**Instructions for the task**
Hunt for the word "transform" across the entries below, copying each line that holds it.

(Dataset records)
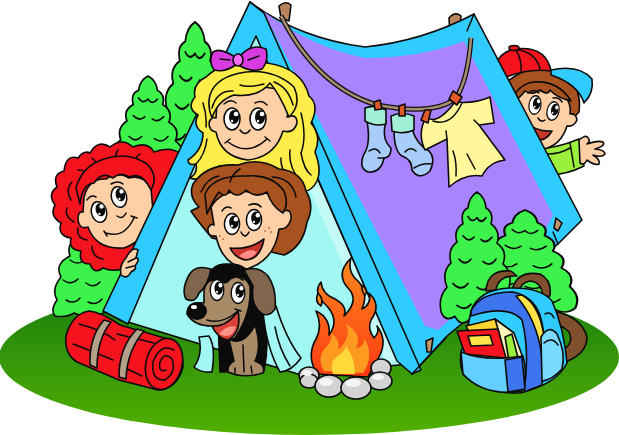
<!DOCTYPE html>
<html lang="en">
<head>
<meta charset="utf-8">
<title>Camping children</title>
<style>
:root{--ink:#0b0b0b;--tree:#3df24a;--cyan:#30ccff;--pale:#a2f7f2;--purple:#a884ff;--skin:#ffd0a6;--red:#f5141e;--hair:#a8521f;--blonde:#ffee4a;--lime:#9af03c;--sand:#b3a18a;--dog:#a88a66}
html,body{margin:0;background:#fff;overflow:hidden}
svg{display:block;width:619px;height:435px}
.o{stroke:var(--ink);stroke-width:1.6;stroke-linejoin:round;stroke-linecap:round}
.line{fill:none;stroke:var(--ink);stroke-width:1.5;stroke-linecap:round;stroke-linejoin:round}
.tree{fill:var(--tree)}.cyan{fill:var(--cyan)}.pale{fill:var(--pale)}.purple{fill:var(--purple)}
.skin{fill:var(--skin)}.red{fill:var(--red)}.hair{fill:var(--hair)}.blonde{fill:var(--blonde)}
.lime{fill:var(--lime)}.sand{fill:var(--sand)}.dog{fill:var(--dog)}.white{fill:#fff}.ink{fill:var(--ink)}
.sock{fill:#a9cdfb}.cuff{fill:#a2efd8}.shirt{fill:#fff799}.peg{fill:#e0592a}.stone{fill:#d3d3d3}
</style>
</head>
<body>
<svg viewBox="0 0 619 435" role="img" aria-label="Four children and a dog camping in a tent by a fire">
<defs>
<linearGradient id="grass" x1="0" y1="0" x2="0" y2="1"><stop offset="0" stop-color="#127a0c"/><stop offset=".5" stop-color="#35960a"/><stop offset="1" stop-color="#52b000"/></linearGradient>
<linearGradient id="flame" x1="0" y1="0" x2="0" y2="1"><stop offset="0" stop-color="#ff8a1e"/><stop offset="1" stop-color="#fb3a12"/></linearGradient>
<g id="eye"><ellipse class="white o" rx="8" ry="11"/><ellipse class="ink" cx="2" cy="-2" rx="5" ry="7"/><circle class="white" cx="4" cy="-5" r="2.3"/><circle class="white" cx="0" cy="2" r="1.2"/></g>
<path id="fir" class="tree o" d="M0 0Q8 4 9 13Q17 17 14 26Q24 32 20 42Q31 48 26 59Q36 66 32 78Q40 88 36 100Q30 107 22 102Q15 111 7 105Q0 113 -8 105Q-16 111 -22 102Q-32 107 -36 98Q-39 86 -30 78Q-36 66 -26 58Q-30 47 -20 41Q-24 31 -14 26Q-17 16 -9 13Q-8 4 0 0Z"/>
<path id="needles" class="line" d="M-9 20Q-5 26 0 21Q4 27 9 21M-14 36Q-8 42 -3 37M4 39Q9 43 15 37M-18 55Q-12 61 -6 55M6 57Q13 62 19 55M-24 75Q-16 82 -9 75M0 78Q8 83 14 76M-20 93Q-12 98 -6 92M10 93Q18 98 25 91"/>
<g id="tree"><use href="#fir"/><use href="#needles"/></g>
</defs>

<ellipse id="ground" cx="309" cy="357" rx="310" ry="78" fill="url(#grass)"/>

<g id="left-trees">
<use href="#tree" transform="translate(195 22) scale(1.08 1.5)"/>
<use href="#tree" transform="translate(148 76) scale(1.05 1.1)"/>
<path class="tree o" d="M84 232Q65 242 70 256Q54 264 61 277Q51 289 57 300Q50 310 55 316Q66 318 74 313Q88 320 106 312L130 262Z"/>
<path class="line" d="M70 260Q78 266 84 260M63 280Q71 286 78 279M86 283Q94 289 100 282M66 300Q74 305 80 298M88 302Q96 306 102 299"/>
</g>

<g id="cap-boy">
<path class="lime o" d="M520 148Q548 152 579 139L584 166Q556 180 530 172Z"/>
<path class="line" d="M548 154Q560 154 570 148M570 143L574 167"/>
<path class="skin o" d="M579 140Q586 134 588 138Q591 141 587 144Q598 140 603 142Q606 146 595 149Q605 150 605 154Q602 158 593 155Q601 160 599 164Q595 166 587 160Q584 166 580 163Z"/>
<path class="hair o" d="M504 84Q534 58 566 76Q582 88 579 112Q574 118 569 120L512 112Q503 98 504 84Z"/>
<path class="skin o" d="M512 99Q520 86 533 87Q550 82 563 93Q572 104 570 114Q576 113 577 120Q574 127 567 126Q561 145 544 149Q523 148 512 128Z"/>
<path class="hair o" d="M510 104Q517 84 534 82Q558 80 571 101Q557 98 550 90Q548 96 540 90Q531 96 525 91Q520 98 510 104Z"/>
<path class="red o" d="M494 83Q491 55 514 49Q546 45 551 71Q523 67 494 83Z"/>
<path class="line" d="M515 49Q522 58 521 71M515 49Q536 52 540 69"/><ellipse class="red o" cx="514" cy="48" rx="5" ry="2.5"/>
<path class="cyan o" d="M551 70Q579 64 592 79Q594 93 584 103Q578 84 551 75Z"/>
<use href="#eye" transform="translate(535 105) rotate(8) scale(.75 .85)"/><use href="#eye" transform="translate(553 111) rotate(12) scale(.75 .85)"/>
<path class="line" d="M528 93Q534 88 539 93M553 98Q559 97 562 102M538 118Q541 123 545 120"/>
<path class="o" fill="#c7362b" d="M526 122Q536 132 552 131Q544 144 534 138Q527 133 526 122Z"/>
</g>

<g id="red-haired-girl">
<path class="red o" d="M90 153Q98 139 110 147Q122 137 133 147Q148 141 154 152Q170 146 179 153L184 190L132 264Q117 274 103 268Q94 275 90 264Q78 264 81 251Q68 250 71 238Q57 236 61 223Q49 216 55 205Q47 194 57 187Q52 174 64 171Q66 154 78 158Q84 150 90 153Z"/>
<path class="line" d="M72 182Q65 190 71 200M67 208Q64 216 74 222M78 228Q76 238 87 240M92 246Q92 257 103 259M92 158Q98 162 94 169M118 150Q113 157 119 163M140 154Q134 158 137 166M78 170Q86 169 86 178"/>
<path class="skin o" d="M84 197Q89 178 106 179Q118 171 129 178Q143 174 151 188L153 211Q146 241 124 248Q96 250 88 227Q79 230 78 219Q78 211 83 212Z"/>
<path class="red o" d="M80 204Q82 184 94 183Q102 171 113 178Q121 171 129 177Q142 171 151 190Q159 176 147 164Q128 151 104 159Q82 166 76 188Z"/>
<use href="#eye" transform="translate(99 212) rotate(-14) scale(.95)"/><use href="#eye" transform="translate(119 197) rotate(-14) scale(.95)"/>
<path class="line" d="M87 200Q91 194 96 197M111 184Q118 180 123 184M117 216Q123 220 126 213M106 233Q124 239 134 218M131 216L137 218M104 231L107 236"/>
</g>

<g id="tent">
<path class="o" fill="#b8845c" d="M279 6Q285 0 291 5L289 21L281 18ZM449 18Q455 11 461 16L459 36L450 36Z"/>
<path class="cyan o" d="M250 2Q298 38 365 47Q423 41 474 14L582 220L558 244L447 336L412 374Z"/>
<path class="purple" d="M263 11Q310 47 365 58Q420 58 464 41L553 215L540 240L438 330L425 326Z"/>
<path class="pale o" d="M250 2L410 364L298 374L128 322L105 312Z"/>
<path fill="#c4fbf6" d="M296 112L320 164L405 360L386 362L310 190Z"/>
<path class="line" d="M318 180L397 360"/>
<path class="cyan o" d="M250 2L103 311L128 324L197 160L256 36L397 361L412 374L421 370L264 13Z"/>
<path class="line" d="M558 244L553 232M474 14L467 31M412 374L446 338"/>
<path class="o" fill="#c49a6c" d="M426 341L433 338L431 352L427 352ZM556 218L562 223L558 231L554 228Z"/>
</g>

<g id="washing-line">
<path d="M281 16Q317 87 377 105Q435 116 456 98Q468 80 471 38" fill="none" stroke="#111" stroke-width="5"/><path d="M281 16Q317 87 377 105Q435 116 456 98Q468 80 471 38" fill="none" stroke="#a88d71" stroke-width="2.6"/>
<g id="sock"><path class="sock o" d="M367 121L386 121Q381 139 391 148Q391 158 384 158Q381 173 368 172Q358 168 364 154Q371 144 367 121Z"/><path class="cuff o" d="M365 108Q376 104 386 110L386 124Q375 127 365 121Z"/><path class="line" d="M369 151Q376 146 380 153M378 158L384 158"/><path class="peg o" d="M374 102L380 100L382 109L375 110Z"/></g>
<path class="sock o" d="M394 130L412 129Q417 145 429 151Q436 158 430 171Q419 181 412 170Q412 159 402 156Q394 151 394 130Z"/><path class="cuff o" d="M391 116Q402 111 414 116L414 130Q403 135 392 131Z"/><path class="line" d="M405 152Q410 146 416 151M414 168Q422 163 431 164"/><path class="peg o" d="M399 106L405 104L405 116L399 116Z"/>
<path class="shirt o" d="M426 117Q437 126 455 102Q474 104 490 97L494 123L479 125L505 160Q489 162 482 176Q465 173 449 187L447 139L425 150Q417 134 426 117Z"/>
<path class="line" d="M433 121Q451 127 462 103M447 139L446 131M479 125L474 120M456 176Q457 162 453 151M475 169L467 154"/>
<path class="peg o" d="M425 110L431 110L428 123L421 120ZM453 91L462 97L457 105L449 99Z"/>
</g>

<g id="right-trees">
<use href="#tree" transform="translate(525 210) scale(1.4 .98)"/>
<use href="#tree" transform="translate(477 192) scale(1 1.22)"/>
</g>

<g id="blonde-girl">
<path class="blonde o" d="M206 77Q230 55 267 63Q302 68 309 96Q320 105 311 123Q322 136 315 152Q322 170 317 181Q311 193 301 191Q281 186 266 165L219 166Q202 183 190 178Q198 173 196 164Q188 166 188 160Q203 150 203 133Q192 126 198 115Q186 108 195 97Q192 84 206 77Z"/>
<path class="line" d="M203 103Q207 115 206 127M207 139Q205 155 196 164M301 113Q307 137 301 153Q304 170 311 175M290 150Q288 166 300 181M281 158Q280 168 289 179"/>
<path class="skin o" d="M217 100Q238 82 278 89Q292 102 287 117Q297 113 297 123Q294 134 283 131Q275 157 248 160Q221 157 216 132Q209 131 209 123Q211 116 216 118Z"/>
<path class="blonde o" d="M212 118Q218 100 234 95Q258 98 270 83Q279 93 289 117Q302 105 294 87Q274 69 246 72Q216 76 210 95Q207 106 212 118Z"/>
<path class="line" d="M233 91Q217 90 212 108M264 84Q248 88 240 85M274 82Q288 87 293 105"/>
<path class="o" fill="#d83be0" d="M235 57Q220 47 213 52Q208 61 214 70Q225 73 237 64Q250 73 262 69Q269 61 266 49Q252 43 241 55Q237 53 235 57Z"/><ellipse class="o" fill="#f36cf4" cx="238" cy="60" rx="5" ry="6"/><path class="line" d="M220 59L230 60M248 60L259 56"/>
<use href="#eye" x="232" y="119"/><use href="#eye" x="258" y="119"/>
<path class="line" d="M224 104Q231 98 236 103M255 103Q262 99 267 105M240 130Q245 137 250 130M228 142Q248 157 267 139M225 143L230 139M265 137L270 141"/>
</g>

<g id="brown-haired-boy">
<path class="hair o" d="M193 184Q207 163 238 165Q259 157 279 169Q302 171 306 191Q315 206 307 222Q303 247 284 255L212 238Q196 219 191 211L199 207Q188 196 193 184Z"/>
<path class="skin o" d="M211 207Q224 186 254 193Q278 190 283 211Q292 208 291 219Q288 230 279 229Q275 260 247 269Q222 265 216 236Q207 237 208 228Q211 223 214 225Z"/>
<path class="hair o" d="M207 214Q213 200 219 192Q226 199 229 190Q237 200 246 190Q256 199 267 192Q272 207 283 213Q289 204 284 191Q272 174 246 176Q213 175 205 194Z"/>
<path class="line" d="M201 192Q207 178 219 176M240 169Q232 174 230 182M272 177Q292 178 296 197"/>
<use href="#eye" transform="translate(232 224) scale(.95)"/><use href="#eye" transform="translate(254 220) scale(.95)"/>
<path class="line" d="M222 211Q226 205 231 208M249 205Q257 202 261 207M241 232Q245 240 249 232"/>
<path class="o" fill="#c7362b" d="M230 248Q250 250 264 239Q260 260 245 260Q235 258 230 248Z"/><path fill="#ff8c86" d="M239 256Q249 247 257 252Q249 263 239 256Z"/>
<g fill="#c0713c"><circle cx="223" cy="239" r="1"/><circle cx="220" cy="236" r="1"/><circle cx="269" cy="228" r="1"/><circle cx="265" cy="231" r="1"/><circle cx="271" cy="232" r="1"/></g>
</g>

<g id="dog">
<path class="ink o" d="M218 320L262 298Q271 337 264 371L220 372Z"/>
<path class="dog o" d="M229 339Q243 347 255 325Q262 347 255 361Q266 365 263 373Q243 379 228 372Q227 365 234 361Z"/>
<path class="line" d="M243 345L244 372M235 368L235 373M251 366L252 373"/>
<path class="pale o" d="M209 336Q216 347 212 372Q201 373 194 367Q203 355 199 337ZM263 311Q266 347 280 372Q292 371 301 358Q286 339 276 306Z"/><path class="line" d="M275 327Q279 349 290 366"/>
<path class="ink o" d="M207 280Q211 263 228 264Q247 263 253 280Q259 304 244 320L211 306Z"/>
<path class="o" fill="#80664d" d="M211 269Q195 264 189 275Q181 290 186 299Q195 304 199 293Q208 286 211 269ZM244 270Q258 265 268 276Q277 289 275 309Q267 320 258 310Q251 303 253 286Z"/>
<path class="dog o" d="M204 291Q206 278 218 280Q225 286 230 279Q244 272 250 286Q252 313 235 338Q221 344 212 326Q194 326 187 314Q187 301 204 303Z"/>
<use href="#eye" transform="translate(217 290) scale(.85 .95)"/><use href="#eye" transform="translate(238 293) scale(.85 .95)"/>
<ellipse class="ink" cx="197" cy="311" rx="10" ry="9"/><ellipse class="white" cx="194" cy="307" rx="3" ry="2"/>
<path class="o" fill="#db4139" d="M212 326Q227 327 238 311Q242 332 228 340Q218 339 212 326Z"/><path fill="#ff918b" d="M219 334Q228 324 236 327Q232 340 219 334Z"/><path class="line" d="M207 320Q222 325 238 311M235 309L241 311M215 276L219 273M238 277L243 280"/>
</g>

<g id="girl-hand" class="skin o"><path d="M126 258Q132 246 138 250L136 258Q141 258 135 266Q137 269 131 272Q127 280 121 275Q119 265 126 258Z"/><path class="line" d="M128 262L136 258M126 268L134 266"/></g>

<g id="sleeping-roll">
<path class="red o" d="M89 311Q101 312 120 325L168 339Q183 345 183 367Q177 389 158 390L119 380L77 362Q64 354 66 336Q72 314 89 311Z"/>
<path class="line" d="M79 324Q102 330 115 340M73 344Q99 354 113 360M119 365L142 376M117 334L154 343"/>
<path class="sand o" d="M104 320L111 322Q97 339 97 368L90 365Q89 337 104 320ZM137 329L144 331Q127 351 126 379L119 377Q119 347 137 329Z"/>
<ellipse class="red o" cx="164" cy="364" rx="18" ry="26" transform="rotate(15 164 364)"/>
<path class="line" d="M166 370Q158 373 160 362Q165 351 172 359Q177 372 165 380Q151 381 153 362Q160 343 174 350"/>
</g>

<g id="campfire">
<path class="o" fill="url(#flame)" d="M317 374Q306 356 316 339Q323 326 316 311Q331 318 329 335Q341 319 324 303Q313 292 321 282Q322 294 335 299Q348 306 344 316Q360 300 348 288Q335 274 351 258Q347 272 358 281Q369 293 362 309Q372 304 369 293Q382 305 371 320Q367 329 374 338Q380 332 377 326Q388 340 379 357L368 377Z"/>
<path fill="#ff9a20" d="M324 371Q316 358 326 347Q333 340 331 333Q341 340 338 350Q352 337 346 324Q363 334 356 348Q365 347 364 338Q375 355 363 373Z"/>
<path fill="#ffd83a" d="M333 374Q329 361 338 356Q345 351 346 346Q355 358 355 374Z"/>
<path class="o" fill="#ff8a1e" d="M318 293Q314 302 321 306Q324 299 318 293ZM362 285Q361 291 365 295Q369 291 362 285Z"/>
<g class="stone o"><ellipse cx="309" cy="375" rx="10" ry="8"/><ellipse cx="381" cy="368" rx="10" ry="9"/><ellipse cx="380" cy="381" rx="12" ry="9"/><ellipse cx="309" cy="381" rx="9" ry="7"/><ellipse cx="329" cy="386" rx="14" ry="11"/><ellipse cx="356" cy="388" rx="15" ry="11"/></g>
<g fill="#f5f5f5"><ellipse cx="326" cy="382" rx="7" ry="4"/><ellipse cx="353" cy="383" rx="8" ry="4"/><ellipse cx="378" cy="377" rx="6" ry="3"/><ellipse cx="307" cy="373" rx="5" ry="3"/></g>
</g>

<g id="backpack">
<path class="o" fill="#80502e" d="M553 311Q582 317 587 337Q587 354 565 362L560 352Q575 344 569 332Q563 325 553 325ZM486 291Q487 269 511 271L517 276Q498 275 496 290ZM512 290Q517 270 540 274Q552 280 550 296L543 297Q542 282 530 281Q520 283 520 291Z"/>
<path class="cyan o" d="M471 311Q478 290 509 288Q541 287 552 301Q564 328 567 363Q557 384 520 393Q481 394 463 374Q457 357 465 341Z"/>
<path class="o" fill="#3d75ee" d="M471 311Q480 292 513 292Q533 296 540 315Q549 347 542 385L524 392Q530 352 522 320Q508 304 471 316Z"/>
<path class="o" fill="#ffe548" d="M522 295Q535 302 541 322L547 347L542 357Q537 319 516 296Z"/>
<path class="o" fill="#79dcff" d="M541 337Q549 324 557 334Q566 352 562 369Q552 380 542 381Z"/><path class="line" d="M544 343Q552 336 558 345M545 314Q551 311 554 318"/>
<path class="o" fill="#ffd42e" d="M466 326L495 319L510 330L511 360L486 364Z"/>
<path class="o" fill="#fff5bb" d="M495 319L514 333L523 358L505 361L498 329Z"/>
<path class="red o" d="M457 331L498 329L506 358L465 354Z"/><path class="o" fill="#ffe548" d="M468 336L490 335L493 345L471 346Z"/>
<path class="lime o" d="M505 337L512 334L518 358L509 361Z"/>
<path class="o" fill="#62cfff" d="M461 352Q485 362 523 356Q528 374 522 391Q484 397 463 374Z"/>
<path class="o" fill="#3d75ee" d="M505 360L522 357L525 389L508 392Z"/>
</g>
</svg>
</body>
</html>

**Task result**
<use href="#tree" transform="translate(195 22) scale(1.08 1.5)"/>
<use href="#tree" transform="translate(148 76) scale(1.05 1.1)"/>
<use href="#eye" transform="translate(535 105) rotate(8) scale(.75 .85)"/><use href="#eye" transform="translate(553 111) rotate(12) scale(.75 .85)"/>
<use href="#eye" transform="translate(99 212) rotate(-14) scale(.95)"/><use href="#eye" transform="translate(119 197) rotate(-14) scale(.95)"/>
<use href="#tree" transform="translate(525 210) scale(1.4 .98)"/>
<use href="#tree" transform="translate(477 192) scale(1 1.22)"/>
<use href="#eye" transform="translate(232 224) scale(.95)"/><use href="#eye" transform="translate(254 220) scale(.95)"/>
<use href="#eye" transform="translate(217 290) scale(.85 .95)"/><use href="#eye" transform="translate(238 293) scale(.85 .95)"/>
<ellipse class="red o" cx="164" cy="364" rx="18" ry="26" transform="rotate(15 164 364)"/>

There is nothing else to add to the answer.